More specifically, exposure to advertising may be altering childrens food intake. Children and adolescents are inundated with advertisements which promote unhealthy foods and beverages. It is estimated that US food and beverage companies spend roughly $2 billion each year to market their products to kids. The largest proportion of advertising expenditures roughly 40% of all money spent on food and beverage advertising came from fast food restaurants, followed by carbonated beverages (22%).
By comparison, advertising of fruits and vegetables accounts for just 0.4% of all advertising dollars. Just 0.4% for advertisement of healthy food. TV advertising remains the primary channel through which companies reach children and adolescents. Advertising can have a powerful, subconscious affect on food choices for both adults and children. For example, according to research, TV commercials for snack foods increase consumption of these foods before and after airing.
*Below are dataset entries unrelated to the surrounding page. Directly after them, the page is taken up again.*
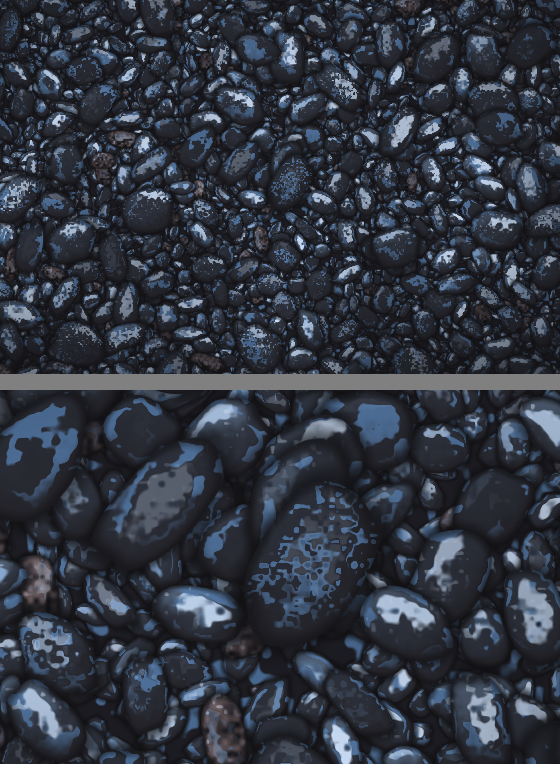
Top, the full canvas; bottom, a detail of the centre.
Reproduce this texture procedurally as a Shadertoy shader.

```glsl
// Wet black pebbles heaped in layers, with cool sky reflections and a few brown stones.

const vec3 GAP = vec3(0.045, 0.048, 0.062);
const vec3 BLACK_STONE = vec3(0.078, 0.08, 0.095);
const vec3 SLATE = vec3(0.13, 0.16, 0.2);
const vec3 STEEL = vec3(0.27, 0.34, 0.42);
const vec3 BLUE_SKY = vec3(0.26, 0.41, 0.58);
const vec3 PALE_SKY = vec3(0.7, 0.77, 0.85);
const vec3 BROWN_STONE = vec3(0.25, 0.2, 0.195);
const vec3 BLACK_LIFT = vec3(0.062, 0.06, 0.07);

const int LAYERS = 4;
const float SMALLEST_CELL = 0.034;
const float CELL_GROWTH = 1.55;

vec3 hash3(vec2 p) {
    vec3 h = fract(p.xyx * vec3(0.1031, 0.1030, 0.0973));
    h += dot(h, h.yxz + 33.33);
    return fract((h.xxy + h.yzz) * h.zyx);
}

vec2 noise2(vec2 p) {
    vec2 i = floor(p), f = fract(p);
    f = f * f * (3.0 - 2.0 * f);
    vec2 low = mix(hash3(i).xy, hash3(i + vec2(1, 0)).xy, f.x);
    vec2 high = mix(hash3(i + vec2(0, 1)).xy, hash3(i + vec2(1, 1)).xy, f.x);
    return mix(low, high, f.y);
}

mat2 rotation(float angle) {
    float c = cos(angle), s = sin(angle);
    return mat2(c, s, -s, c);
}

// Rounded superellipse: 0 at the centre, 1 on the outline
float pebbleRadius(vec2 q) {
    vec2 a = pow(abs(q) + 1e-4, vec2(2.3));
    return pow(a.x + a.y, 1.0 / 2.3);
}

// slope: tilt of the surface, seed and look: random values of the stone
vec3 shadePebble(vec2 p, vec2 slope, float d, vec3 seed, vec3 look) {
    float rough = smoothstep(0.5, 1.0, look.x);
    float brown = step(0.95, look.y);
    vec2 fine = noise2(p * 190.0) - 0.5;
    vec2 broad = noise2(p * 70.0 + seed.xy * 9.0) - 0.5;
    vec2 tilt = slope + fine * mix(0.16, 0.6, max(rough, brown)) + broad * 0.26;

    // Soft light from above
    vec3 normal = normalize(vec3(tilt, sqrt(max(1.0 - dot(tilt, tilt), 0.04))));
    float light = dot(normal, normalize(vec3(-0.25, 0.6, 0.75)));
    float sheen = smoothstep(0.1, 1.05, light) * mix(0.4, 1.15, look.z);
    vec3 col = mix(BLACK_STONE, SLATE, sheen);
    col = mix(col, STEEL, 0.8 * smoothstep(0.7, 1.1, sheen));
    vec3 speckled = BROWN_STONE * (0.35 + 0.9 * sheen + 1.1 * fine.y);
    col = mix(col, speckled, brown * 0.8);

    // Broken reflections of the surroundings
    float surroundings = noise2(tilt * 3.4 + seed.yz * 40.0).x;
    float streak = smoothstep(0.64, 0.76, surroundings) * smoothstep(-0.8, 0.1, tilt.y);
    col = mix(col, BLUE_SKY, streak * 0.85 * (1.0 - 0.7 * brown));

    // Bright patch of open sky
    vec2 centre = vec2(-0.08, 0.27) + (seed.xy - 0.5) * vec2(0.6, 0.5);
    vec2 window = rotation(seed.z * 6.3) * (tilt - centre) / vec2(0.46, 0.24);
    float patchMask = 1.0 - smoothstep(0.72, 1.1, length(window));
    float mottle = smoothstep(0.1, 0.65, noise2(p * 115.0 + 7.0).y + 0.22);
    float gloss = smoothstep(0.02, 0.55, look.z) * mix(1.0, 0.7, rough);
    vec3 sky = mix(BLUE_SKY, PALE_SKY, smoothstep(0.1, 0.85, mottle * (0.35 + 0.65 * seed.x)));
    col = mix(col, sky, patchMask * mottle * gloss * (1.0 - 0.65 * brown));

    // Small wet glints on the upper side
    float glint = smoothstep(0.74, 0.9, fine.x + 0.5) * smoothstep(0.5, 0.95, light);
    col = mix(col, PALE_SKY, glint * 0.55 * gloss);

    return col * mix(1.0, 0.45, smoothstep(0.78, 1.0, d));
}

// Paints one jittered grid of stones over the colour below
vec3 paintLayer(vec3 col, vec2 p, float layer, float pixel) {
    float cell = SMALLEST_CELL * pow(CELL_GROWTH, layer);
    float presence = 1.0 - 0.02 * layer * layer * layer;
    mat2 turn = rotation(0.4 + layer * 0.9);
    vec2 home = floor(turn * p / cell);
    for (int j = -1; j <= 1; j++)
    for (int i = -1; i <= 1; i++) {
        vec2 id = home + vec2(i, j);
        vec3 place = hash3(id + 17.0 + layer * 61.0);
        vec3 seed = hash3(id + 131.0 + layer * 47.0);
        vec3 look = hash3(id + 293.0 + layer * 29.0);
        if (place.z > presence) continue;

        vec2 centre = (id + 0.5 + (place.xy - 0.5) * 0.6) * cell * turn;
        float size = cell * mix(0.43, 0.6, seed.x);
        vec2 axes = size * vec2(1.0, mix(0.46, 0.85, seed.y));
        mat2 spin = rotation(seed.z * 6.283);
        vec2 q = spin * (p - centre) / axes;
        q += 0.3 * (noise2(q * 1.3 + seed.xy * 50.0) - 0.5);
        float d = pebbleRadius(q);
        if (d > 1.35) continue;

        // Contact shadow, then the stone itself
        col *= mix(0.3, 1.0, smoothstep(0.95, 1.3, d));
        float edge = pixel / axes.y;
        float cover = 1.0 - smoothstep(1.0 - edge, 1.0 + edge, d);
        if (cover > 0.0)
            col = mix(col, shadePebble(p, (q * d) * spin, d, seed, look), cover);
    }
    return col;
}

void mainImage(out vec4 fragColor, in vec2 fragCoord) {
    vec2 p = fragCoord / iResolution.y;
    vec2 uv = fragCoord / iResolution.xy;

    // Wet grit between the stones
    vec3 col = mix(GAP, BLUE_SKY, 0.8 * smoothstep(0.66, 0.85, noise2(p * 95.0).x));
    for (int k = 0; k < LAYERS; k++)
        col = paintLayer(col, p, float(k), 0.7 / iResolution.y);

    // Uneven daylight, darker corners and lifted blacks
    float daylight = mix(0.8, 1.25, noise2(p * 4.0 + 3.0).x);
    float corner = smoothstep(0.35, 0.8, length(uv - vec2(0.45, 0.53)));
    col *= daylight * mix(1.0, 0.45, corner);
    fragColor = vec4(max(col, 0.0) * 0.95 + BLACK_LIFT, 1.0);
}
```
Early research has demonstrated that children exposed to food advertising consumed more total food energy compared to exposure to non-food advertisements. Elementary-school aged children consumed 45% more snack foods after watching a short cartoon which contained a food advertisement compared to children who watched the same cartoon with advertisements for other, non-food, products.